The Service Profit chain works best in organizations where the cultural ecosystem is driven by service. Recently, I was in a meeting at a global seed manufacturer’s U.S. headquarters and the business leader asked his geographically diverse team on the call, “What can I do to help you get this project done well and done on time?” Several of them responded with perceived roadblocks and he responded with commitments to resolve them or dealt with them on the spot. After the call, I asked him about his comment. He replied that he gets the same support from his leadership and he happily passes it along to his team. “They go the extra mile because they know we’re in it together,” he said.

Of course, we have goals. Of course, we have demands to deliver results. But we don’t have to do it with Captain Grumpy as our emoji. Since our behaviors will influence reps and their behaviors will in turn influence customers, it’s worth considering what you do and say before you do and say it.

On Stack Ranking

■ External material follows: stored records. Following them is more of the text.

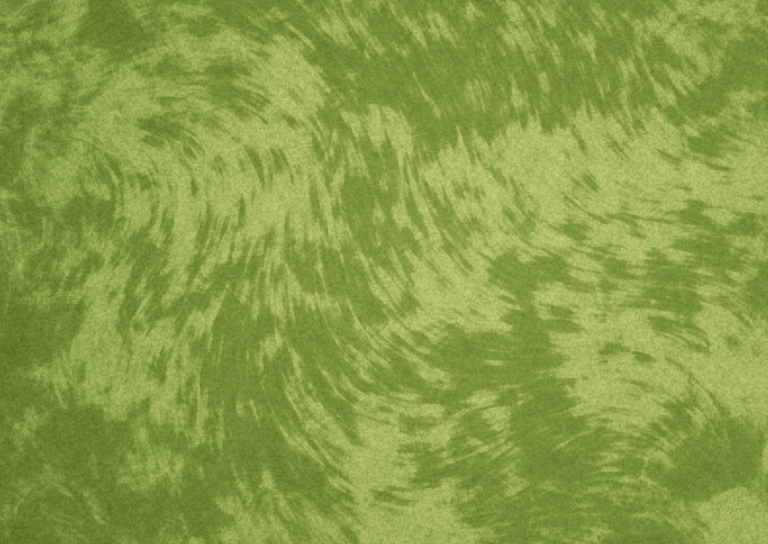
Give the GLSL for this texture, as a Shadertoy shader.

```glsl
// Brushed decorative plaster: pale green paint dabbed in short curved strokes
// over a darker coat. Layered noise gives ragged patches, noise smeared along a
// bending flow gives the bristle marks, and cellular noise adds to the grain.

vec2 hash2(vec2 cell) {
    vec3 h = fract(cell.xyx * vec3(0.1031, 0.1030, 0.0973));
    h += dot(h, h.yzx + 33.33);
    return fract((h.xx + h.yz) * h.zy);
}

float valueNoise(vec2 p) {
    vec2 cell = floor(p), f = fract(p);
    f = f * f * (3.0 - 2.0 * f);
    float low = mix(hash2(cell).x, hash2(cell + vec2(1, 0)).x, f.x);
    float high = mix(hash2(cell + vec2(0, 1)).x, hash2(cell + vec2(1, 1)).x, f.x);
    return mix(low, high, f.y);
}

// Distance to the nearest scattered point
float cellular(vec2 p) {
    vec2 cell = floor(p);
    float nearest = 9.0;
    for (int y = -1; y <= 1; y++)
    for (int x = -1; x <= 1; x++) {
        vec2 neighbour = cell + vec2(x, y);
        vec2 toPoint = neighbour + hash2(neighbour) - p;
        nearest = min(nearest, dot(toPoint, toPoint));
    }
    return sqrt(nearest);
}

// Ragged patches, centred on zero with unit spread
float patches(vec2 p) {
    float sum = 0.0, weight = 1.0;
    for (int octave = 0; octave < 6; octave++) {
        sum += weight * (valueNoise(p) - 0.5);
        p = mat2(1.6, 1.2, -1.2, 1.6) * p + 17.3;
        weight *= 0.74;
    }
    return sum * 3.2;
}

// Direction of the brush, turning in arcs of layered sines
vec2 brushFlow(vec2 p) {
    float angle = 2.3 + 0.8 * sin(4.5 * p.x + 1.5 * sin(5.0 * p.y) + 2.6)
                + 0.6 * sin(7.0 * p.y + 2.0 * sin(3.0 * p.x));
    return vec2(cos(angle), sin(angle));
}

float bristles(vec2 p) {
    return 0.3 * valueNoise(p * 45.0) + 0.35 * valueNoise(p * 110.0 + 5.0)
         + 0.35 * valueNoise(p * 200.0 + 9.0) - 0.5;
}

// Bristle noise averaged both ways along the flow, with unit spread
float strokes(vec2 p) {
    float sum = bristles(p), total = 1.0;
    for (int side = -1; side <= 1; side += 2) {
        vec2 q = p;
        for (int i = 1; i <= 6; i++) {
            q += float(side) * 0.0045 * brushFlow(q);
            float weight = 1.0 - float(i) / 7.0;
            sum += weight * bristles(q);
            total += weight;
        }
    }
    return 14.0 * sum / total;
}

void mainImage(out vec4 fragColor, in vec2 fragCoord) {
    vec2 p = fragCoord / iResolution.y;

    // Soft light over the middle, dim towards the left and the corners
    vec2 d = (p - vec2(0.8, 0.55)) * vec2(1.1, 1.3);
    float glow = exp(-2.2 * dot(d, d));
    float light = glow - 0.5 + 0.25 * (p.x - 0.7);

    // Pale paint covers the dark coat where patches and strokes add up
    vec2 ruffle = vec2(valueNoise(p * 14.0), valueNoise(p * 14.0 + 40.0)) - 0.5;
    float patchy = patches(p * 6.0 + 0.5 * ruffle + 3.0);
    float brushed = strokes(p) * mix(0.25, 0.8, smoothstep(0.15, 0.6, glow));
    vec2 toHollow = p - vec2(0.68, 0.43);
    float hollow = exp(-50.0 * dot(toHollow, toHollow));
    float paint = 0.7 * patchy + brushed + 0.75 * light - 0.6 * hollow;
    float cover = smoothstep(-0.9, 0.8, paint);

    // Fine irregular grain, stronger on the pale paint
    float grain = 0.6 * (0.5 - cellular(p * 200.0))
                + valueNoise(p * 280.0) + 0.5 * valueNoise(p * 130.0 + 7.0) - 0.75;
    float tone = 0.5 + 0.4 * (cover - 0.5) + 0.06 * paint + 0.3 * light
               + grain * mix(0.2, 0.32, cover);

    tone = clamp(tone, -0.15, 1.2);
    vec3 color = mix(vec3(0.38, 0.47, 0.15), vec3(0.71, 0.76, 0.42), tone);
    color.g += 0.04 * tone * (1.0 - tone);
    color.r -= 0.01 * smoothstep(0.5, 0.0, p.x);
    fragColor = vec4(color, 1.0);
}
```
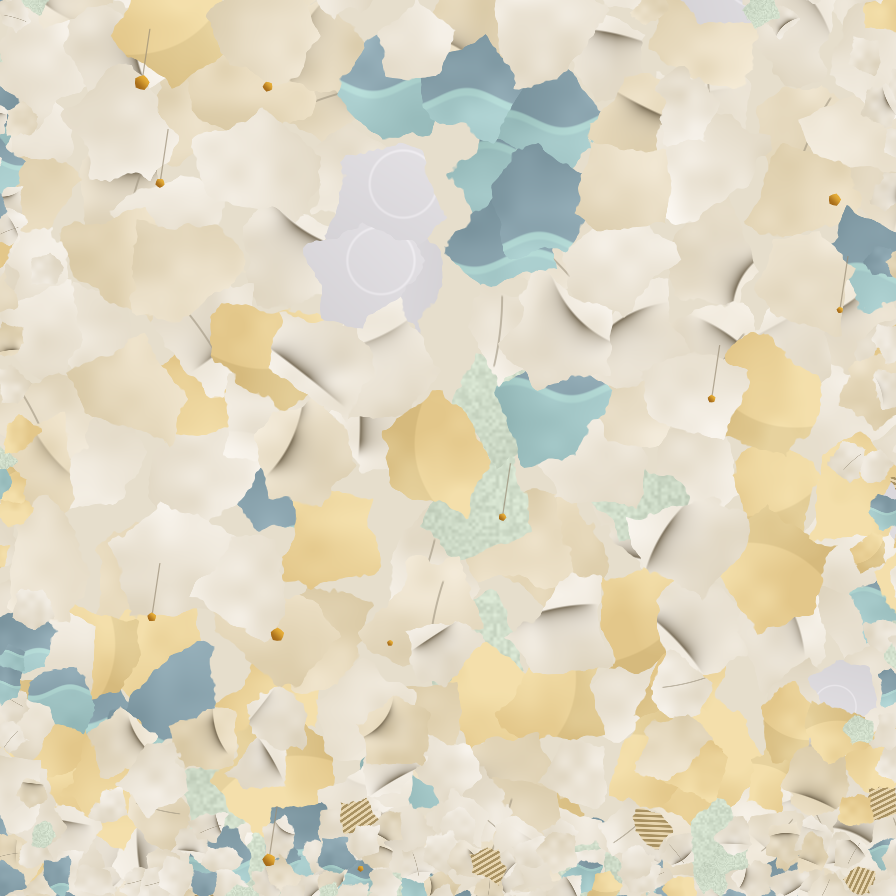
This pattern is drawn by a Shadertoy shader. Its source:

```glsl
// A collage of torn paper scraps: cream, sand, yellow, blue and mint.
// Three grids of ragged random polygons are stacked, finer towards the bottom
// and sides; each scrap gets its own shading, and small gold stars lie on top.

vec4 hash4(vec2 p) {
    vec4 h = fract(p.xyxy * vec4(.1031, .1030, .0973, .1099));
    h += dot(h, h.wzxy + 33.33);
    return fract((h.xxyz + h.yzzw) * h.zywx);
}

float noise(vec2 p) {
    vec2 i = floor(p), f = fract(p);
    f = f * f * (3. - 2. * f);
    vec2 e = vec2(0, 1);
    return mix(mix(hash4(i).x, hash4(i + e.yx).x, f.x),
               mix(hash4(i + e.xy).x, hash4(i + e.yy).x, f.x), f.y);
}

vec2 direction(float turn) {
    return vec2(cos(turn * 6.2832), sin(turn * 6.2832));
}

// Surface of one scrap; q is the position relative to its centre.
vec3 scrapColour(vec2 q, vec2 centre, vec2 id, float fine) {
    vec4 h = hash4(id + 7.3), g = hash4(id + 51.7);
    vec2 axis = direction(g.x);
    float slope = dot(q, axis), across = dot(q, vec2(-axis.y, axis.x));
    float mottle = noise(q * 3. + g.zw * 40.) - .5;
    bool blueArea = length((centre - vec2(.555, .80)) / vec2(.075, .125)) < 1.;
    bool lilacArea = length((centre - vec2(.47, .74)) / vec2(.085, .13)) < 1.;
    float yellowShare = .04 + .21 * smoothstep(.68, .5, centre.y) * smoothstep(.0, .15, centre.y);
    float blueShare = .06 + .07 * fine;

    // Blue paper turning to teal below a pale wavy band
    if (blueArea || h.x < blueShare) {
        float level = -q.y + .12 * sin(q.x * 4. + g.y * 6.) + h.y * 1.3 - .75;
        vec3 col = mix(vec3(.53, .63, .67), vec3(.63, .77, .77), smoothstep(-.02, .02, level));
        col = mix(col, vec3(.68, .83, .81), .8 * smoothstep(.07, .03, abs(level - .05)));
        return col - .07 * slope + .05 * mottle;
    }
    // Lilac paper with faint rings
    if (lilacArea || h.x > .985) {
        float ring = abs(length(q - .4 * axis) - .45);
        return vec3(.86, .85, .865) + .03 * slope + .05 * smoothstep(.03, .0, ring);
    }
    // Mint paper with a fine grain
    if (h.x > .95) {
        return vec3(.81, .86, .785) + .1 * (noise(q * 22.) - .5) + .03 * slope;
    }
    // Yellow paper, sometimes folded
    if (h.x < blueShare + yellowShare) {
        vec3 col = mix(vec3(.955, .875, .67), vec3(.89, .78, .54),
                       clamp(.4 + .8 * slope + .5 * mottle + .5 * (h.y - .5), 0., 1.));
        float fold = across - .25 + .4 * slope * slope;
        return col - .05 * step(.5, h.z) * smoothstep(-.01, .02, fold);
    }
    // Ribbed ochre slivers among the small scraps
    if (fine > .7 && h.x > .9) {
        float rib = smoothstep(-.4, .4, sin(across * 32.));
        return mix(vec3(.66, .57, .38), vec3(.91, .84, .69), rib);
    }
    // Cream or sand paper
    float sand = smoothstep(.6, .95, h.y) * .85;
    vec3 col = mix(vec3(.925, .897, .842), vec3(.895, .835, .705), sand);
    col -= vec3(.045, .055, .08) * (slope + mottle) + .012 * fine;
    // Curved crease, dark on its line and fading to one side
    float crease = slope + .35 + .5 * (g.y - .5) * across + (g.z - .4) * across * across;
    float shade = smoothstep(-.015, .02, crease) * (.65 * exp(-crease * 14.) + .3 * exp(-crease * 4.));
    shade *= smoothstep(.65, .1, abs(across + .3 * mottle)) * smoothstep(.52, .75, h.z);
    col = mix(col, vec3(.39, .34, .25), shade);
    // Hairline thread
    float thread = abs(across - .1 - .12 * slope * slope);
    return mix(col, vec3(.62, .58, .5), .6 * step(.86, h.w) * smoothstep(.022, .004, thread)
               * smoothstep(.5, .45, abs(slope)));
}

// Lays one grid of scraps over col, keeping the two uppermost at each point.
vec3 scrapLayer(vec3 col, vec2 uv, float cells, float fine) {
    vec2 p = uv * cells + fine * 90.;
    vec2 warp = vec2(noise(p * 2.2), noise(p * 2.2 + 31.)) - .5;
    float ragged = .09 * (noise(p * 6.) - .5) + .035 * (noise(p * 17.) - .5);
    float pixel = cells / iResolution.y;
    vec4 top = vec4(0, 0, -1, 0), under = top; // id, rank, coverage
    for (int j = -2; j <= 2; j++)
    for (int i = -2; i <= 2; i++) {
        vec2 id = floor(p) + vec2(i, j);
        vec4 h = hash4(id);
        vec2 q = p - id - .15 - .7 * h.xy;
        vec2 centre = (p - q - fine * 90.) / cells;
        float side = smoothstep(.07, .0, min(centre.x, 1. - centre.x));
        float density = fine < .1 ? 1. : fine < .7
            ? .55 * smoothstep(.42, .02, centre.y) + .4 * side
            : .9 * smoothstep(.12, .02, centre.y) + .35 * side
              + .4 * smoothstep(.96, 1., centre.y) * smoothstep(.5, .9, centre.x);
        if (length(q) > 1.3 || hash4(id + 19.1).y > density) continue;
        float d = length(q) - .92;
        for (int k = 0; k < 5; k++) {
            float r = fract(h.w * (float(k) + 3.) * 5.7);
            d = max(d, dot(q + .22 * warp, direction(h.w + (float(k) + .6 * r) / 5.)) - .47 - .3 * r);
        }
        float cover = clamp(.5 - (d + ragged) / pixel, 0., 1.);
        vec4 scrap = vec4(id, h.z, cover);
        if (cover > 0. && h.z > top.z) { under = top; top = scrap; }
        else if (cover > 0. && h.z > under.z) under = scrap;
    }
    for (int n = 0; n < 2; n++) {
        vec4 scrap = n == 0 ? under : top;
        vec2 q = p - scrap.xy - .15 - .7 * hash4(scrap.xy).xy;
        vec2 centre = (p - q - fine * 90.) / cells;
        if (scrap.z >= 0.) col = mix(col, scrapColour(q, centre, scrap.xy, fine), scrap.w);
    }
    return col;
}

// Sparse gold stars, some hanging on a thin stem.
vec3 stars(vec3 col, vec2 uv) {
    vec4 h = hash4(floor(uv * 8.) + 63.), g = hash4(floor(uv * 8.) + 85.);
    vec2 q = (fract(uv * 8.) - .2 - .3 * h.xy) / 8.;
    float size = mix(.004, .011, g.x * g.x), pixel = 1. / iResolution.y;
    if (h.z > .27) return col;
    float stem = max(abs(q.x - .15 * q.y) - .0007, abs(q.y - .03) - .03);
    col = mix(col, vec3(.6, .55, .46), .7 * step(.4, g.y) * clamp(.5 - stem / pixel, 0., 1.));
    float a = abs(mod(atan(q.y, q.x) + g.z * 6., 1.2566) - .6283);
    float d = length(q) * cos(.6283 - a) + .55 * length(q) * sin(.6283 - a) - size * .85;
    vec3 gold = mix(vec3(.65, .42, .1), vec3(.9, .68, .22), smoothstep(-size, size, q.x + q.y));
    return mix(col, gold, clamp(.5 - d / pixel, 0., 1.));
}

void mainImage(out vec4 fragColor, in vec2 fragCoord) {
    vec2 uv = fragCoord / iResolution.y;
    vec3 col = vec3(.9, .87, .8);
    col = scrapLayer(col, uv, 12., 0.);
    col = scrapLayer(col, uv, 19., .5);
    col = scrapLayer(col, uv, 36., 1.);
    fragColor = vec4(stars(col, uv), 1);
}
```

If there is one thing that is nearly universally loved by sales managers, it’s stack ranking (or rank ordering as it’s sometimes called). Putting the list of reps in order from top-selling rep to bottom selling rep is regarded by sales managers with almost mythical qualities. The stack ranked list is the just one handful of pixie dust away from waking up in Neverland with Peter Pan.

But that mythology is misplaced. While it’s true that no one wants to be at the bottom of list, the reps most commonly at the bottom of the list are still learning. Their skill development will be hobbled as a result of being labeled the bottom feeders. Is it motivational for them to rise above the last line on the spreadsheet? Definitely, it is. However, it’s motivational power is choked by the pressure to succeed.

In a study conducted by George Loewenstein, Dan Ariely, Uri Gneezy and Nina Mazari just a few years ago, they found a very profound effect of choking when the stakes were too high for a particular job. When newbies are put in front of tenured reps to make their first presentation prior to getting solid coaching from their manager, their ability to learn best practices is stagnated. And when the newbies are laid to rest at the bottom of the stack ranked list of reps, while their tenured peers hover above them, their motivations to push north are squelched.

When Stack Ranking Makes Sense

Resist the temptation to stack rank the entire team. Recognize the top performers by celebrating their achievements (top 5 or top 10) in a regularly published list. Make that list be something to strive for among the reps who are nearing the top 10 and not quite delivering enough results to make it onto the coveted Top 10 list.

By the way, it’s okay to stack rank the newbies – if in fact they really are starting from similarly unqualified positions. Let them compete against each other – but keep it to that small fraternity (sorority) of newbies. Don’t put their names on the same published list as the tenured reps if you want to keep their motivation high.

Resist the temptation to throw the newbies in front of a customer to make their first demo without carefully coaching them prior to their first call. Being baptized by fire by unprepared sales presentations and demos will leave burn marks on otherwise good reps. Don’t expect your mythological beliefs about sales management techniques to generate mythological creatures, such as the Phoenix rising from the ashes, in the real world.

Stick to good science – it will deliver the best results.

[1] Ariely, D., Gneezy, U., Loewenstein, G., Mazar, N., “Large Stakes and Big Mistakes,” The Review of Economic Studies, No. 76, 2009.